So, at long last, the BBC is releasing a soundtrack album for the new Doctor Who. Hooray!…kinda. Don’t get me wrong, I’ll certainly buy a copy, and I look forward to listening to it. But in only two seasons (a total of 27 episodes), dear old Murray Gold has achieved the same effect that it took Christopher Franke about four years to accomplish: he composed a lot of music that I thought was brilliant the first couple of times I heard it, and then reused all of these wonderful pieces to the point that it just completely robbed them of a lot of their power.

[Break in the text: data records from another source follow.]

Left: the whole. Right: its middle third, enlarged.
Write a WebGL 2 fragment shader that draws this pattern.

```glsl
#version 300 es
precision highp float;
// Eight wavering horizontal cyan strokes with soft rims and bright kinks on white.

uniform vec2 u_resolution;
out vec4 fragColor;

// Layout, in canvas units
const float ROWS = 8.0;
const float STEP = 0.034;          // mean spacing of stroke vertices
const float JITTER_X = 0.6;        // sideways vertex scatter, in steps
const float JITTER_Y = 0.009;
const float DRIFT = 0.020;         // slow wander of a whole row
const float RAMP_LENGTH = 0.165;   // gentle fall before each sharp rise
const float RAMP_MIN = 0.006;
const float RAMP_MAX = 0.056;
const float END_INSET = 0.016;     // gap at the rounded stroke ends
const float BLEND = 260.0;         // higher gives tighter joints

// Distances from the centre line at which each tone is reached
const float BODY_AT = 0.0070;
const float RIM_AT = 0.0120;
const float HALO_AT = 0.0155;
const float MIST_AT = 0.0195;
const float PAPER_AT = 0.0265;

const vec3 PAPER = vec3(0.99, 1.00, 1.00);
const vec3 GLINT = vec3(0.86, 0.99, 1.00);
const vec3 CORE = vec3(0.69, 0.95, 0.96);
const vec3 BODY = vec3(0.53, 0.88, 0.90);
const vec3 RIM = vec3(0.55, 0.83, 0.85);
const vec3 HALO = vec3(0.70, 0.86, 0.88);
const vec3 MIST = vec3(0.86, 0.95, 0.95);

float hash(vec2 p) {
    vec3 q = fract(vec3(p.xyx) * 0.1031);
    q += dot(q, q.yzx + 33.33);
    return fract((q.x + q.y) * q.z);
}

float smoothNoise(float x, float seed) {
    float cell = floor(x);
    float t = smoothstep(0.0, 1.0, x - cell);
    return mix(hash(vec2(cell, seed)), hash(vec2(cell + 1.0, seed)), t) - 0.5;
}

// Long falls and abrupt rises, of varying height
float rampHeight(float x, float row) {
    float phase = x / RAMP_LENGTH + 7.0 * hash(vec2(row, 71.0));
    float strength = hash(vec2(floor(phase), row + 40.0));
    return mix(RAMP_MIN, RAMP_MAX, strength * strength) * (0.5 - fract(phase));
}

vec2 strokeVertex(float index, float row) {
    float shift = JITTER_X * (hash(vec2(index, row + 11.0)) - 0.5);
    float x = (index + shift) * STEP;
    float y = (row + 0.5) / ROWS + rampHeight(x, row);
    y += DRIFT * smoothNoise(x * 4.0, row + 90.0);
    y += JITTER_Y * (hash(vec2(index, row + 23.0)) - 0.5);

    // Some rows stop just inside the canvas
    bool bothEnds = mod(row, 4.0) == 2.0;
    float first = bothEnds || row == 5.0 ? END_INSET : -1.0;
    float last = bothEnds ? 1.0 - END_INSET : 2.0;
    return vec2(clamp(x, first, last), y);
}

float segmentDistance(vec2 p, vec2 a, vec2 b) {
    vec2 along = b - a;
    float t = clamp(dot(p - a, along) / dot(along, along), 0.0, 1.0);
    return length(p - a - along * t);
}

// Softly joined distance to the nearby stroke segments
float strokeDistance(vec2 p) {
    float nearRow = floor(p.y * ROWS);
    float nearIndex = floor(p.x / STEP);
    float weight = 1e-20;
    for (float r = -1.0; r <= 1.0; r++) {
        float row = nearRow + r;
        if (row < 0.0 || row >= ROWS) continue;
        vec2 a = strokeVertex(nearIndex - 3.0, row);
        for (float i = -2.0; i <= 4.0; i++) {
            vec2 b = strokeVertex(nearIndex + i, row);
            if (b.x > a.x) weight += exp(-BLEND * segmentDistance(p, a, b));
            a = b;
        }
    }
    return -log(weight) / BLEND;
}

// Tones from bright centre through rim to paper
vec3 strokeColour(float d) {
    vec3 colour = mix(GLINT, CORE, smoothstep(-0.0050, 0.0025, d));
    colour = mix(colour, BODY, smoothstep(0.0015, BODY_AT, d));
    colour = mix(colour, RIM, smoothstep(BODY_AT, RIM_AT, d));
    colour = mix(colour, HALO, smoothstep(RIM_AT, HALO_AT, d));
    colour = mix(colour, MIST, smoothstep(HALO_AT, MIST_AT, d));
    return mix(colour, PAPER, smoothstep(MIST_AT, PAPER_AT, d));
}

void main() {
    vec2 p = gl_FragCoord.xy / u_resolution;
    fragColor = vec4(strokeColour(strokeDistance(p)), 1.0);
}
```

Franke did that for me during the fourth season of Babylon 5. Don’t get me wrong, that whole “floor” of my CD shelf that’s wall-to-wall Babylon 5 episodic CDs says it all: I loved me some B5 music. (Same for that shelf below it and one over – the one that’s almost wall-to-wall Doctor Who music spanning from the second story shown in 1963 to the 1996 TV movie.) But Chris Franke started reusing certain bits of music in the fourth season until I just started tuning it out (the music, that is, not the show – you know me better than that).
I’ve interviewed quite a few composers, and in a conversation (not published in any of the interviews on this site), I let my guard down a bit and mentioned my beef with Franke. My interviewee’s response was more or less, “Hey, let’s see you come up with completely new music that doesn’t in any way reference anything you’ve done in the past, or sound similar to it, every week for five years.” And I stood corrected in that opinion – yeah, it’d be next to impossible not to sound like…well…yourself. And as big a fan of TV soundtracks as I am, I will admit that it is a limitation of both the medium and the schedule on which it has to be made. And let’s face it, not a brag here, but I probably listen to television scoring more closely than the average viewer. For the average viewer, the occasional reference in the musical library merely reinforces a consistency of sound, rather than red-flagging a reuse of material.
That said, I’ve loved Murray Gold’s music from day one of the new Doctor Who, and yet I also admit that the Franke Effect is in play. There’s one theme in particular which is rolled out every time Rose experiences some emotional revelation, and by now it’s come up so many times that it’s almost its own cliche. But it’s a beautiful piece of music. Also, for season two, even the cues which were recycled from season one were recorded anew with big, widescreen arrangements by the BBC National Orchestra of Wales. (I’ve a feeling that the CD is going to present us with very few, if any, of the all-synth/sampled scores of the first year.)
There have been one-off episodes whose scores, never referenced again, have been brilliant – School Reunion and The Girl In The Fireplace, to name but a couple – and truthfully, the scores have probably all been that brilliant, but like a perfectly good hit song played ad nauseum on the radio, they’ve just been overexposed.
That said, I look forward to the CD. There are plenty of bits that I hope are on it (and I’m hoping like mad that the pleasantly Phil Spector-ish “Song For Ten”, heard at the end of The Christmas Invasion and later referenced toward the end of School Reunion, is among ’em). I hope against hope that anything from the Eccleston season isn’t automatically out of consideration just because no one paid to put a real orchestra in (surely the choral stuff from Dalek / The Parting Of The Ways is grand enough to make the cut, and I liked the theramin-esque version of the End Of The World theme just fine, thanks), and I’d like to add both the Eccleston version of the main theme and the orchestrally heavy Tennant version to that wish list too.
Just look at that. Orchestral Doctor Who music. And to think, people still write off the 1996 McGann movie as a detour? It was more of a road map to the future of the show, like it or not.
Thanks to the readers of this site, I’ve got a few pounds’ store credit laying in wait at Amazon UK, just waiting to pounce on the pre-order for this. If you haven’t been able to tell from the number of music reviews I’ve done from this series and its offshoots, or that huge overview analysis of the music’s influences and styles, or the number of times that a Doctor Who track appears up there in my “now playing” box on this very blog, chances are I’ll still like it.